>From: Johannes Angermueller <[log in to unmask]>
>Subject: CFP: Revolutions: Concepts, Discourses,
>Practices of Revolutionary Action of Our Time
>(Germany) (4/15/06; 7/7/06-7/9/06)
>TRANSFORMA # 4
>4th Transdisciplinary Forum Magdeburg, Germany
>Revolutions: Concepts, Discourses, Practices of Revolutionary Action of
>July 07-09, 2006
>Revolution: Few terms have been as characteristic of the the social,
>political and intellectual history of the 19th and 20th century as this
>one. After the "French" and "Industrial Revolution" as well as the
>"academic and scientific" revolutions and the artistic avantgardes from
>the end of the 19th century onwards, social conflicts have been deeply
>informed by the idea of revolution. On the one hand, "revolution" was
>regarded in terms of a radical break with the old order swept away in an
>explosive act of emancipatory practice. On the other hand, social
>revolution has often been rejected as a senseless dissolution of all
>order and as a symptom of social decline.
>According to neo-conservative and neo-liberal, and even some
>left-liberal circles, the era of political and social revolutions in
>world history has ended with the 1989 "revolutionary" collapse of
>state-socialist regimes in Central and Eastern Europe. Yet while these
>conservative critics claim that revolutionary action has more or less
>ceased to inform the political imaginary both in the "third world" and
>in the industrialized and democratic societies of the West, these same
>critics hold that the sphere of scientific and technological revolutions
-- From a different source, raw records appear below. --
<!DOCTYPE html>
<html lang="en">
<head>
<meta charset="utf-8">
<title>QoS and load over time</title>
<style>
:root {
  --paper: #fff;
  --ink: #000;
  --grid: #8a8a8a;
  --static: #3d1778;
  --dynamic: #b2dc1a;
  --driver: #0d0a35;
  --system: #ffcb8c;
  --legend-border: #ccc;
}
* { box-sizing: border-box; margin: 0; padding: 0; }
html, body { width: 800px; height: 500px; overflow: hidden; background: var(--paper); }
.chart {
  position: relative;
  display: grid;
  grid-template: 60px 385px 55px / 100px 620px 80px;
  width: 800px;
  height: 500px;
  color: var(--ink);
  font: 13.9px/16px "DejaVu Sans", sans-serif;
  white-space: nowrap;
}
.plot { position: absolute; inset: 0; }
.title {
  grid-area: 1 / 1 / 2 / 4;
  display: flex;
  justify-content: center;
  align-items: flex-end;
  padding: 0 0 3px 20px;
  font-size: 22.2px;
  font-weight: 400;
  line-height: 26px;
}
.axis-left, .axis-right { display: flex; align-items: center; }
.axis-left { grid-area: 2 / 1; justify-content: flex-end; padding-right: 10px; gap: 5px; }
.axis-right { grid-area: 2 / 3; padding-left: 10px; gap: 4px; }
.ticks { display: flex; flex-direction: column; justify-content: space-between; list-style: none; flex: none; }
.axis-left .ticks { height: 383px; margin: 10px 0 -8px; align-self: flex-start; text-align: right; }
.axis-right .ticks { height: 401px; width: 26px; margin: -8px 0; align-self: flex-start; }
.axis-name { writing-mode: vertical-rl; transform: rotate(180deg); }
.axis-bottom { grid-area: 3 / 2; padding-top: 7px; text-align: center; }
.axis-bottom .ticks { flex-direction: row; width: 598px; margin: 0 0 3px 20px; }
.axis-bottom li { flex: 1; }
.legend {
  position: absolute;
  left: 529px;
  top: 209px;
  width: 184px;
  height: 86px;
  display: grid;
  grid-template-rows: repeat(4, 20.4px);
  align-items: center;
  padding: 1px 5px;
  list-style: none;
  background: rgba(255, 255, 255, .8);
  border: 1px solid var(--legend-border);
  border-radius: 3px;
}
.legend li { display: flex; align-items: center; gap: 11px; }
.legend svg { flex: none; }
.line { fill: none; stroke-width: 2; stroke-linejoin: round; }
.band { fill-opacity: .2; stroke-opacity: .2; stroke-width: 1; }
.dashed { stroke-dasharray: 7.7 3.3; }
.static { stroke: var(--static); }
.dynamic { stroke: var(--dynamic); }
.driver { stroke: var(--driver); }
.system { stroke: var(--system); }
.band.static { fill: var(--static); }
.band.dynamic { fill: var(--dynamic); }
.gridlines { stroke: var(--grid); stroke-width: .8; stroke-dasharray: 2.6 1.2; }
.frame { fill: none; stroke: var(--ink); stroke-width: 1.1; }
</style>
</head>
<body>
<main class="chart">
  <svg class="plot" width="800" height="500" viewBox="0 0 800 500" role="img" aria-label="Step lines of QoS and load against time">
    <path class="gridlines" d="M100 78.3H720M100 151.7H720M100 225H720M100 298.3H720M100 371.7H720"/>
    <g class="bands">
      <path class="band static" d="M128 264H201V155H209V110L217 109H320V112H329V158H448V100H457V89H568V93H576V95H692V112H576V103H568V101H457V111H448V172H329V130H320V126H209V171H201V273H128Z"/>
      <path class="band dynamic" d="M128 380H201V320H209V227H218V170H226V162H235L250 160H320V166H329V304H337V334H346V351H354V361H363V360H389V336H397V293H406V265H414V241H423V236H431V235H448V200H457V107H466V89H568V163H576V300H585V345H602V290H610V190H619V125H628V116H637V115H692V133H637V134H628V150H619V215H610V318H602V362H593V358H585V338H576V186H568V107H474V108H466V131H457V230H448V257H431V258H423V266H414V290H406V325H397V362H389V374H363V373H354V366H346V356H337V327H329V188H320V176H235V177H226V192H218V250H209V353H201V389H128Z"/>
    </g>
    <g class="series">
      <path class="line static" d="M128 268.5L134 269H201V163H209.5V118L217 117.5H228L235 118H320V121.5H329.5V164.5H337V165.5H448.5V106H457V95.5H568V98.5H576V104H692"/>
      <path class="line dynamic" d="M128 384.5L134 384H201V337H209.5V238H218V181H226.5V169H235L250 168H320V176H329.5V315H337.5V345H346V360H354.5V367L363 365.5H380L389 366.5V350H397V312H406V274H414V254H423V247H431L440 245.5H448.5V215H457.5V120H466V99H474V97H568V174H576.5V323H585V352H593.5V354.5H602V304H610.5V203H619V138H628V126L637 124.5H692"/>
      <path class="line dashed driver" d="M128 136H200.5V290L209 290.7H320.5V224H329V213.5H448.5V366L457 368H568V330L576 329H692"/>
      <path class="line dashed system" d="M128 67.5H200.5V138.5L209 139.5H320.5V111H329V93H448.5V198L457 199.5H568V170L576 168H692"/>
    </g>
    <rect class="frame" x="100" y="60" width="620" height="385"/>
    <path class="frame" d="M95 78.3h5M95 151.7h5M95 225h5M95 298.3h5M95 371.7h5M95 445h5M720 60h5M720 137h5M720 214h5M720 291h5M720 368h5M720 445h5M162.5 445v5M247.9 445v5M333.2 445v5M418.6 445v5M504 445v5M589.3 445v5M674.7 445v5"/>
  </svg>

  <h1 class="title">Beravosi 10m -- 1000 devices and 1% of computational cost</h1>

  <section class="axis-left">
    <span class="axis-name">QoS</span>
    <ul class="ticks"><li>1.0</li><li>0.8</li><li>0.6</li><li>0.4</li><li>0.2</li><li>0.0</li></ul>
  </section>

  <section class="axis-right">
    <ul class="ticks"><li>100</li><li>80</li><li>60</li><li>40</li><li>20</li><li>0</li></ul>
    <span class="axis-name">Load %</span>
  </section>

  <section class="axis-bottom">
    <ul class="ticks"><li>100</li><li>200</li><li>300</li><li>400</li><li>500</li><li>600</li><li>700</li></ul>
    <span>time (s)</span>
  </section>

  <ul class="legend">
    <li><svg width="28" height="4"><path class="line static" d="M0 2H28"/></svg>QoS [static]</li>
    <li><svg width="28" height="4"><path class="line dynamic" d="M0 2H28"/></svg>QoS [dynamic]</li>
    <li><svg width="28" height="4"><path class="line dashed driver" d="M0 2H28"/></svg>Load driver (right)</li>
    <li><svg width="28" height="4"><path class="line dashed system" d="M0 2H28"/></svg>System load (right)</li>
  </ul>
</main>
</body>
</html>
>must be exempted from the diagnosis of the waning of revolutionary
>ideology, as these continue to transform our "natural" and social
>worlds. A "left" and probably less dominant variant of this discourse
>has deconstructed the classical idea of political and social revolution,
>and situates revolutionary action solely in the "realm of signs".
>Yet recently these diagnoses have been increasingly called into
>question, both in theory and in practice. "Revolution" has been set on
>the agenda again as a result of popular and revolutionary movements in
>Latin America, Asia and Africa, the critique of neoliberalim (Attac,
>World Social Forum, anti-Hartz movement in Germany etc.), the violent
>clashes of the young with the state in Western European metropolises,
>but also the new intellectual debates about strategies of the Left in a
>It is the goal of to engage in an academic and political debate about
>the contradictions, breaks and challenges of social, political and
>cultural revolutions in the 21st century. Among the questions to be
>discussed at this conference are:
>Conference contributions could focus on one of the following areas:
># How do revolutionary acts differ from other forms of practice?
># What can be the conditions, subjects, agents and (unintended) results of
>revolutionary practice or of the revolutionization of entire societies?
># What are the main possible sites of revolutionary action in the 21st
># In what discursive formations are revolutions embedded?
># How can their traditions, vocabularies, and lines of thought be
>We are looking forward to contributions that discuss theoretical,
>reflexive, political, practical, ideological and aesthetic aspects of
>revolutionary action in the 21st century. We welcome proposals dealing
>with approaches of (un-)intended social transformation (revolution,
>evolution, reform etc.) The conference will bring together manifold
>perspectives (e.g. poststructuralist, Marxist, feminist, postcolonial,
>constructivist, system-theoretical perspectives) from various
>disciplines (sociology, cultural studies, international ralations,
>history, philosophy, literature etc.).
>Transforma intends to facilitate the intraction and exchange among young
>academics. Therefore, again, a special students' forum will be offered
>with the aim of giving students the opportunity to present their own
>work in a convivial setting. The students' forum will comprise students'
>papers only but will be open to all transforma participants. It will
>address the general conference topic but may have its own focal points.
>Conference languages: English and German. For your registration,
>the submission of proposals, and for general information, please visit
>contact: [log in to unmask] (Anke Bartels).
>Deadline for submission of proposals (250 words): as soon as possible,
>but no later than April 15th, 2006. Competitive, refereed selection.
>Accepted paper presenters are expected to provide a short version
>(3 - 5 pages) of their papers as a web contribution up to June 15th, 2006.
>We are planning to publish a selection of contributions in the conference
>Please submit your registration and your paper proposal through our web
>Organizers: Johannes Angerm¸ller (Department of Sociology), Dietmar
>Fricke (Department of Political Science), Britta Krause (Department of
>Political Science), Michael Schultze (Department of Political
>Science), J–rg Meyer (Department of Political Science), Agata
>Stopinska (European Studies), Dirk Wiemann (Department of Foreign
>Languages), Raj Kollmorgen (Department of Sociology), Anke Bartels
>(Department of Foreign
The German Studies Call for Papers List
Editor: Stefani Engelstein
Assistant Editor: Megan McKinstry
Sponsored by the University of Missouri
Info available at: http://www.missouri.edu/~graswww/resources/gerlistserv.html